## [Entries shown]
* * * * *

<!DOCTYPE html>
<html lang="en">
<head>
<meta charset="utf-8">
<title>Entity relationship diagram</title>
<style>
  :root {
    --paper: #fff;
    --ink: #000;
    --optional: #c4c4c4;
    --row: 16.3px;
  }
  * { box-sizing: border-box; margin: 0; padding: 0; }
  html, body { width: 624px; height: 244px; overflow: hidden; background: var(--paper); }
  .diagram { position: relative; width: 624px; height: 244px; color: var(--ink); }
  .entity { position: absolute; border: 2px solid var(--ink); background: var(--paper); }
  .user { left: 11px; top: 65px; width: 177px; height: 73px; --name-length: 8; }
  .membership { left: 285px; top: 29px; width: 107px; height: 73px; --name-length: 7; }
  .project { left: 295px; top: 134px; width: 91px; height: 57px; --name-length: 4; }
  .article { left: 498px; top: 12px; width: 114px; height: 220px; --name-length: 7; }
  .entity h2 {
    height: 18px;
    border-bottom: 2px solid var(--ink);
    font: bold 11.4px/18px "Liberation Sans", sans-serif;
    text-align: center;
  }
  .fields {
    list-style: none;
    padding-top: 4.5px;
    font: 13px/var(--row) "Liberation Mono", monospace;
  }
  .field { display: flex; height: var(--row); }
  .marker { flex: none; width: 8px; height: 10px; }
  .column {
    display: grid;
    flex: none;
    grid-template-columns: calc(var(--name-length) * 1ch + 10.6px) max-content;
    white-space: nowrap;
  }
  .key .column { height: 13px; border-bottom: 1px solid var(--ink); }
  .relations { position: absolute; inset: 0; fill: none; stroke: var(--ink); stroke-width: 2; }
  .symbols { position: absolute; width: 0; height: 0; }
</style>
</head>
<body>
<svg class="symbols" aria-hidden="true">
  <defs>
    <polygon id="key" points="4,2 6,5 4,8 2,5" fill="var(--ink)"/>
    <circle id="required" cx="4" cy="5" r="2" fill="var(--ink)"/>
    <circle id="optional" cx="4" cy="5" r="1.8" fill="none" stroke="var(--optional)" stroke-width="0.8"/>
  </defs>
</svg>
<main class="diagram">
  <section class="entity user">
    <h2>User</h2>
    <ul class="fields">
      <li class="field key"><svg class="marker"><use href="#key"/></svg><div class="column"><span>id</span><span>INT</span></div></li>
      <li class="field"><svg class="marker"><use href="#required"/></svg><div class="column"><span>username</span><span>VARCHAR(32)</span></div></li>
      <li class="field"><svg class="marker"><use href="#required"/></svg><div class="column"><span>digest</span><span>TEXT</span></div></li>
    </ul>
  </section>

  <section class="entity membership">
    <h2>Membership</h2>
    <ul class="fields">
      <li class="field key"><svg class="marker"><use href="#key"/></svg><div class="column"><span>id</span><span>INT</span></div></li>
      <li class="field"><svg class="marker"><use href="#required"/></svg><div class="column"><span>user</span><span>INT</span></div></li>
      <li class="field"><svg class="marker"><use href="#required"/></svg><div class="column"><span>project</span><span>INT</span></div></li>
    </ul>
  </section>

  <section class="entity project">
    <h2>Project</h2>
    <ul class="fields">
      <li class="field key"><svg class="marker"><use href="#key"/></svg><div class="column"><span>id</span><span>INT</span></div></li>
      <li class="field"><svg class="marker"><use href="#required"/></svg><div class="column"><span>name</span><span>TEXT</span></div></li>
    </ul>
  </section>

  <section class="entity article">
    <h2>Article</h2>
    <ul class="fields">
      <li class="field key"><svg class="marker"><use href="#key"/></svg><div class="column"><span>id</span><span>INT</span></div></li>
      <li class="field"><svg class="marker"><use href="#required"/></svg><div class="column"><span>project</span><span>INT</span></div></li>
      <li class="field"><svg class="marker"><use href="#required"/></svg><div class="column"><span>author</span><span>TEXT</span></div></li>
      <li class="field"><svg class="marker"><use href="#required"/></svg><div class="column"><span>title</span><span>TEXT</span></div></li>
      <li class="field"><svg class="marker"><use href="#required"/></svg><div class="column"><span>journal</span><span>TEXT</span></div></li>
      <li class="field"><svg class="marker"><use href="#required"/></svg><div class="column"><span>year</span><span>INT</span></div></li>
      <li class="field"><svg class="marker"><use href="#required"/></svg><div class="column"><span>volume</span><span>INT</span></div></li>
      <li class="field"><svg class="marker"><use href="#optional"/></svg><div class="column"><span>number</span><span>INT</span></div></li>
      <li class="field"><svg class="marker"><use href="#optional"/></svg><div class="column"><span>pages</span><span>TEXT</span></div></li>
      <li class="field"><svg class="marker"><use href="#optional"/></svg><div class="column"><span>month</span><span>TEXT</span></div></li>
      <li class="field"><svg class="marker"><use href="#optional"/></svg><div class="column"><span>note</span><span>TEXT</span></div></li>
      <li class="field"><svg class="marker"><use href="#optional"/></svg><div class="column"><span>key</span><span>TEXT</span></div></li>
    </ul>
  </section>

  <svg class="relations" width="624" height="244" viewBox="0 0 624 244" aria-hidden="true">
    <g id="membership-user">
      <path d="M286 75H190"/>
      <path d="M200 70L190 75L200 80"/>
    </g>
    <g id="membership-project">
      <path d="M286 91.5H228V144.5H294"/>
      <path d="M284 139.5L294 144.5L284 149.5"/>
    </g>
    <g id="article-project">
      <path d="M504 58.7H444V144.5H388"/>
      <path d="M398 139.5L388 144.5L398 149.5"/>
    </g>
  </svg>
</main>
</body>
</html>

* * * * *

## [What you have to do]
When the word "length" appears in a line of the listing, copy that line.

## [Written solution]
  .user { left: 11px; top: 65px; width: 177px; height: 73px; --name-length: 8; }
  .membership { left: 285px; top: 29px; width: 107px; height: 73px; --name-length: 7; }
  .project { left: 295px; top: 134px; width: 91px; height: 57px; --name-length: 4; }
  .article { left: 498px; top: 12px; width: 114px; height: 220px; --name-length: 7; }
    grid-template-columns: calc(var(--name-length) * 1ch + 10.6px) max-content;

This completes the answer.